» EXERCISE OBJECTIVE: Beginning with the line that holds "288L249 286C252 302", retype the rest of the listing exactly, last line included.

» TASK MATERIAL:
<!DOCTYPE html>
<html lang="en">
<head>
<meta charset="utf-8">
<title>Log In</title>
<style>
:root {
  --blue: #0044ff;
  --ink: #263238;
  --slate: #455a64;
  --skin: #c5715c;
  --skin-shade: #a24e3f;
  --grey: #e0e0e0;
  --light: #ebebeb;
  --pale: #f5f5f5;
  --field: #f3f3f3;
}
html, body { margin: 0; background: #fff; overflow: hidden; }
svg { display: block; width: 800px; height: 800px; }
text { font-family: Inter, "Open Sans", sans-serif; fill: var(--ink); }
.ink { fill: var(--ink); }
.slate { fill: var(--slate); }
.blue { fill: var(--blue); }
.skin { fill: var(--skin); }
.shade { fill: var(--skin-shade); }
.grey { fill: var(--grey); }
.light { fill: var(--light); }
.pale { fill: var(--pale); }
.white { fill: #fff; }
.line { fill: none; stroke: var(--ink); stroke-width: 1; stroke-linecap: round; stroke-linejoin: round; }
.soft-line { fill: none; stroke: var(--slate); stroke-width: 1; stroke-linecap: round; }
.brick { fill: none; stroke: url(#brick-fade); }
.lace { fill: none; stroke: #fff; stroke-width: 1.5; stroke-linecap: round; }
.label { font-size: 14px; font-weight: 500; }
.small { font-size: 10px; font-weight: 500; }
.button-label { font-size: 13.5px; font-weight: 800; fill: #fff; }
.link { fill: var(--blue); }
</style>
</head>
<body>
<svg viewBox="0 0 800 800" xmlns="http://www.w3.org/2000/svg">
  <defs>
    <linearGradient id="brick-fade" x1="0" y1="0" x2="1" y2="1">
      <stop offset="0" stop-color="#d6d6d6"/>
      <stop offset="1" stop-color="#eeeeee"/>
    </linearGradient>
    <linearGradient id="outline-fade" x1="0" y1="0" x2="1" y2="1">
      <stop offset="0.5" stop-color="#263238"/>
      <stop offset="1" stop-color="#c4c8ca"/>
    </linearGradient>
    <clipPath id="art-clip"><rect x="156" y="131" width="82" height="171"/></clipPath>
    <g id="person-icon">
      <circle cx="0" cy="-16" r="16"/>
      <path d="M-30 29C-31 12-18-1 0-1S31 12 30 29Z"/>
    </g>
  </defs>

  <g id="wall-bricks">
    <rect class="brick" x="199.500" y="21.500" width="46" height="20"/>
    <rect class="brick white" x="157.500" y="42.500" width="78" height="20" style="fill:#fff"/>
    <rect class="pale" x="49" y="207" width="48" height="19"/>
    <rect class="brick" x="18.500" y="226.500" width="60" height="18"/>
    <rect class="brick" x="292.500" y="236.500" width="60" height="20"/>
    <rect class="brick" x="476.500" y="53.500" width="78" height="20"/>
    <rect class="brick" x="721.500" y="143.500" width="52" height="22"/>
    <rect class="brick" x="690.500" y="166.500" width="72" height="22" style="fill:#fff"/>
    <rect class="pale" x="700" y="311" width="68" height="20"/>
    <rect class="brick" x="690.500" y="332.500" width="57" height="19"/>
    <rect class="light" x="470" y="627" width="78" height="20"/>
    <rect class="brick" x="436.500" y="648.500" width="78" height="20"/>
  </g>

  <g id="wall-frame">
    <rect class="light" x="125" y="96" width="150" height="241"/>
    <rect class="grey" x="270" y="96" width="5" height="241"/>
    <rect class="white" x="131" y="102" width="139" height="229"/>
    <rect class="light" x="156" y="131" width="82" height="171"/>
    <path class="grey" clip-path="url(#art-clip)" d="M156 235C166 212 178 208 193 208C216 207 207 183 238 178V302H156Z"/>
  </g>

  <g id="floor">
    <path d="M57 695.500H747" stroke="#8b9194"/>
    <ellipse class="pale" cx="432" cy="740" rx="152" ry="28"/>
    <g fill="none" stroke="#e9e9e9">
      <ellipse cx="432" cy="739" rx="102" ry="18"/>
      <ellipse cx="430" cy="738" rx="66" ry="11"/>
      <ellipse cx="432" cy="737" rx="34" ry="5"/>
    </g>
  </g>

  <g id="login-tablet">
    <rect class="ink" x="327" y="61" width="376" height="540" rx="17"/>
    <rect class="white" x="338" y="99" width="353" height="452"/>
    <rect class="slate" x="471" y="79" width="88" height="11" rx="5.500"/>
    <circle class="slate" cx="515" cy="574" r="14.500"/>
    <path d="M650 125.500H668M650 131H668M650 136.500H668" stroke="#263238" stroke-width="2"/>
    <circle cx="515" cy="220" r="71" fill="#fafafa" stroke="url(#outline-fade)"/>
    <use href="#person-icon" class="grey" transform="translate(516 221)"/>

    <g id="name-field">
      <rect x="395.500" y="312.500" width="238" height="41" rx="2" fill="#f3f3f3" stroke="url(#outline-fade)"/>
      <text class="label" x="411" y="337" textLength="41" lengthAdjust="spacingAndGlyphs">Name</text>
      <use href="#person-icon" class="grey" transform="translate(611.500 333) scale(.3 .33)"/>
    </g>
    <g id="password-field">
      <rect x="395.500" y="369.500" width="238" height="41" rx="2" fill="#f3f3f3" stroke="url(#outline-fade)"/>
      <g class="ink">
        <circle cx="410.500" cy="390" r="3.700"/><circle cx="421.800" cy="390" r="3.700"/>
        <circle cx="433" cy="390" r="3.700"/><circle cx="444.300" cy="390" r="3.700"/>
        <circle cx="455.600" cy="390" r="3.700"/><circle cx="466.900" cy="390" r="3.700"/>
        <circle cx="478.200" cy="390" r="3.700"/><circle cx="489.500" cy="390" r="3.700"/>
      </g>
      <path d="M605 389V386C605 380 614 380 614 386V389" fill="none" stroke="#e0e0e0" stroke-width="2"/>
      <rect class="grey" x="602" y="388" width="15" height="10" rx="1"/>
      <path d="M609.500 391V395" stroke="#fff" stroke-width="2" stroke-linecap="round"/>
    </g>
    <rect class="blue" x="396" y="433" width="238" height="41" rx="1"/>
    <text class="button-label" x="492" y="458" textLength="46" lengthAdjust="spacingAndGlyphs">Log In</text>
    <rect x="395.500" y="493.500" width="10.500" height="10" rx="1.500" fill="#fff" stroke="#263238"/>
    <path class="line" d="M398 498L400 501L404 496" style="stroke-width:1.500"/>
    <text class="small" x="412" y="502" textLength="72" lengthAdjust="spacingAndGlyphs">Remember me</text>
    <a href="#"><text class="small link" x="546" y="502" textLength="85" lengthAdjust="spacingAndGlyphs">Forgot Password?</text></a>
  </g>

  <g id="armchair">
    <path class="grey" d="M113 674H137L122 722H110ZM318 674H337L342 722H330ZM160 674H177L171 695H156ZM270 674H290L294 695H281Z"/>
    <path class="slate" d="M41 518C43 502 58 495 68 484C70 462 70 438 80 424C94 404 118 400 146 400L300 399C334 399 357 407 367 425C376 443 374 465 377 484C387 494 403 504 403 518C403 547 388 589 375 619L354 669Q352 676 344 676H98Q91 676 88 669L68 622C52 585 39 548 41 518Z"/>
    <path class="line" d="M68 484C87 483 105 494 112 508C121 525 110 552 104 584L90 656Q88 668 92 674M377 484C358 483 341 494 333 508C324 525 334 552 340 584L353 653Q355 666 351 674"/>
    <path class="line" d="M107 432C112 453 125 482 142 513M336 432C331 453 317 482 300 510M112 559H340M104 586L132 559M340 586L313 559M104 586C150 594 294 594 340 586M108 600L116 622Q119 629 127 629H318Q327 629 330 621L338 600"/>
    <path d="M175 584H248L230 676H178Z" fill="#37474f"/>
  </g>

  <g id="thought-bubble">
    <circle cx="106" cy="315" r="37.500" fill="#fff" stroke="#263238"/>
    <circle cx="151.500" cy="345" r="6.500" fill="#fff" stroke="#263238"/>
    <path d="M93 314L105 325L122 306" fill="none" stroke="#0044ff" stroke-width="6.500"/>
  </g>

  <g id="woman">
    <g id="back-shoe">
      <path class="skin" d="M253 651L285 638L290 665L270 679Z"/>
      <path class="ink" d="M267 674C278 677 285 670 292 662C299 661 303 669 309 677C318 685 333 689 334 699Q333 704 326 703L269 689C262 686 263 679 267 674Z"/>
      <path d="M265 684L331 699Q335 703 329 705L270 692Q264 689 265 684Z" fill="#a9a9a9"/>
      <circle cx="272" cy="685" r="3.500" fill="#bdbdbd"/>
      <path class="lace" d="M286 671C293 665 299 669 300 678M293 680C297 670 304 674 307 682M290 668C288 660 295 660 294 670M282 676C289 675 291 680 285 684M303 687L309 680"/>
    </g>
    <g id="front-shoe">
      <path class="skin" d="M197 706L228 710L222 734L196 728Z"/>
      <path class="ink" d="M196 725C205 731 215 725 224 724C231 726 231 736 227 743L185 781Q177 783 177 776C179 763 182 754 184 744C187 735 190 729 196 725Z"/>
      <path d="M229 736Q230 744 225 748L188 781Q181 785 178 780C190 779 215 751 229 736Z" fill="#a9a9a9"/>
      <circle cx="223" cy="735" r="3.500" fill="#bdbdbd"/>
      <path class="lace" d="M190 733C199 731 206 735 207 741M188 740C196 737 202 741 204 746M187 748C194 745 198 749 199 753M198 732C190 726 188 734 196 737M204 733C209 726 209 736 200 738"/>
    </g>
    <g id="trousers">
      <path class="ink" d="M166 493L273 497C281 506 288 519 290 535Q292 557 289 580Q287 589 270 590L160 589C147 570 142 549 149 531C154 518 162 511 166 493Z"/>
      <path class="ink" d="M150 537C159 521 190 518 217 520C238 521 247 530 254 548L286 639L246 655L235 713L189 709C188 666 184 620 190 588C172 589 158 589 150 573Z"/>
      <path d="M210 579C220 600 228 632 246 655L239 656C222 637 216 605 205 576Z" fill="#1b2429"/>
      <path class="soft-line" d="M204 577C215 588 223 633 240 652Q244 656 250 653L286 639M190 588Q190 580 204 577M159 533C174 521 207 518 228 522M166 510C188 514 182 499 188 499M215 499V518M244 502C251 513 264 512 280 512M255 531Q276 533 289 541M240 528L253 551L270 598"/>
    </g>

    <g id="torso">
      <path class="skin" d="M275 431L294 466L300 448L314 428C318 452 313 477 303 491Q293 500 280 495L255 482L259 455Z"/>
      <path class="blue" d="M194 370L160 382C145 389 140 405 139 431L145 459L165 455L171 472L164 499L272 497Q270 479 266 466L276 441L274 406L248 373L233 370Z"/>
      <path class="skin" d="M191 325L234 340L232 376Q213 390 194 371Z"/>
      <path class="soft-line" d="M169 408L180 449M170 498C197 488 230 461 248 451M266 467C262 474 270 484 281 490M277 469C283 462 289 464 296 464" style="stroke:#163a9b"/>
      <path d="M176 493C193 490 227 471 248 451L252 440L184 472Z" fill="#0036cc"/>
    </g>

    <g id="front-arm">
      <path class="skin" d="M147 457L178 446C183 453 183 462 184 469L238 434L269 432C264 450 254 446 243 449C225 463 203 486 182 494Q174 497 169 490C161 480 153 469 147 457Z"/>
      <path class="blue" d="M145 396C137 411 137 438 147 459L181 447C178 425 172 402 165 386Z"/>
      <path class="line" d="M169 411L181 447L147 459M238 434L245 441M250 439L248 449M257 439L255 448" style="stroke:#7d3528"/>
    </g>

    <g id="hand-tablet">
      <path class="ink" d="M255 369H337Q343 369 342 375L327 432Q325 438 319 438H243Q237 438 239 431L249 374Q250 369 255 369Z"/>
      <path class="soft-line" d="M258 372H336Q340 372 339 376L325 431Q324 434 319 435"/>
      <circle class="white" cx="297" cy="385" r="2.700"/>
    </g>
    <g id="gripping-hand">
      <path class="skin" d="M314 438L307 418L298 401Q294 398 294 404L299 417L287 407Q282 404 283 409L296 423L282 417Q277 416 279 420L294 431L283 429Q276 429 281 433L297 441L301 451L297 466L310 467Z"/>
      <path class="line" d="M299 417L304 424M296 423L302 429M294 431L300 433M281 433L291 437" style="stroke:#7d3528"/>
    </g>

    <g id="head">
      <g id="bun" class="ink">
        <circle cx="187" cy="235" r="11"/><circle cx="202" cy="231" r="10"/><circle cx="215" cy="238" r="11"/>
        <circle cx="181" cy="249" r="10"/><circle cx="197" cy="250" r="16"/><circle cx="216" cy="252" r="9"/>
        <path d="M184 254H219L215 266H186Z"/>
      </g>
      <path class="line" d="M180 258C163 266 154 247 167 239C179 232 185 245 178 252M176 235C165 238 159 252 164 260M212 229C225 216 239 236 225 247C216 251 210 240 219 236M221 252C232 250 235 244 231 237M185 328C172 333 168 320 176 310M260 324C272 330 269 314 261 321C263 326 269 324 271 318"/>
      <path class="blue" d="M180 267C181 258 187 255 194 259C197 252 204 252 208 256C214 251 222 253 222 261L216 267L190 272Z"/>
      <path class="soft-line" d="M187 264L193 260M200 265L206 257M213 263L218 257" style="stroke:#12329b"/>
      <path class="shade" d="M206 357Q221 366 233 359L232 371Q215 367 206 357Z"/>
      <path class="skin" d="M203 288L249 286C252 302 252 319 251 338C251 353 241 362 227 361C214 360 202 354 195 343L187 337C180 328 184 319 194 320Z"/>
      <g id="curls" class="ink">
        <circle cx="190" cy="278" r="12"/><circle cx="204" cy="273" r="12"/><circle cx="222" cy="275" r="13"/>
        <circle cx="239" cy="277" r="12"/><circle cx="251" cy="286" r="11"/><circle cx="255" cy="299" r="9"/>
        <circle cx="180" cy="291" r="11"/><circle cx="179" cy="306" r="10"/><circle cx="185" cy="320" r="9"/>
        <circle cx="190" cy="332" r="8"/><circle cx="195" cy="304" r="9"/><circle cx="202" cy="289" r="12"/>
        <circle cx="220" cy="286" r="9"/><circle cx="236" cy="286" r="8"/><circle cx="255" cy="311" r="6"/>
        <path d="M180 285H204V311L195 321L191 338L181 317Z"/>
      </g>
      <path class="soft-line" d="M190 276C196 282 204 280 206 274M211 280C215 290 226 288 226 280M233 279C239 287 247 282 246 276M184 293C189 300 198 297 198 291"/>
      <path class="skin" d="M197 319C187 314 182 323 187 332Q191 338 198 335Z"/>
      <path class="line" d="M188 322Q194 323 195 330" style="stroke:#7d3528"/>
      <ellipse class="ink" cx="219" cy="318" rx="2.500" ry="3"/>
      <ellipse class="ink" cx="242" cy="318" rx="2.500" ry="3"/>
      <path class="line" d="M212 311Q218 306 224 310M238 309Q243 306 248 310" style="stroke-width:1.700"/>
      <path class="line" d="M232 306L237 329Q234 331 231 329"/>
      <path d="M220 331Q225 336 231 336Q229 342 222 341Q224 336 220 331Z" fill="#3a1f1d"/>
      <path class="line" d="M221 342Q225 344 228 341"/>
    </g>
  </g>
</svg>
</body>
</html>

» THE COMPLETED TASK:
      <path class="skin" d="M203 288L249 286C252 302 252 319 251 338C251 353 241 362 227 361C214 360 202 354 195 343L187 337C180 328 184 319 194 320Z"/>
      <g id="curls" class="ink">
        <circle cx="190" cy="278" r="12"/><circle cx="204" cy="273" r="12"/><circle cx="222" cy="275" r="13"/>
        <circle cx="239" cy="277" r="12"/><circle cx="251" cy="286" r="11"/><circle cx="255" cy="299" r="9"/>
        <circle cx="180" cy="291" r="11"/><circle cx="179" cy="306" r="10"/><circle cx="185" cy="320" r="9"/>
        <circle cx="190" cy="332" r="8"/><circle cx="195" cy="304" r="9"/><circle cx="202" cy="289" r="12"/>
        <circle cx="220" cy="286" r="9"/><circle cx="236" cy="286" r="8"/><circle cx="255" cy="311" r="6"/>
        <path d="M180 285H204V311L195 321L191 338L181 317Z"/>
      </g>
      <path class="soft-line" d="M190 276C196 282 204 280 206 274M211 280C215 290 226 288 226 280M233 279C239 287 247 282 246 276M184 293C189 300 198 297 198 291"/>
      <path class="skin" d="M197 319C187 314 182 323 187 332Q191 338 198 335Z"/>
      <path class="line" d="M188 322Q194 323 195 330" style="stroke:#7d3528"/>
      <ellipse class="ink" cx="219" cy="318" rx="2.500" ry="3"/>
      <ellipse class="ink" cx="242" cy="318" rx="2.500" ry="3"/>
      <path class="line" d="M212 311Q218 306 224 310M238 309Q243 306 248 310" style="stroke-width:1.700"/>
      <path class="line" d="M232 306L237 329Q234 331 231 329"/>
      <path d="M220 331Q225 336 231 336Q229 342 222 341Q224 336 220 331Z" fill="#3a1f1d"/>
      <path class="line" d="M221 342Q225 344 228 341"/>
    </g>
  </g>
</svg>
</body>
</html>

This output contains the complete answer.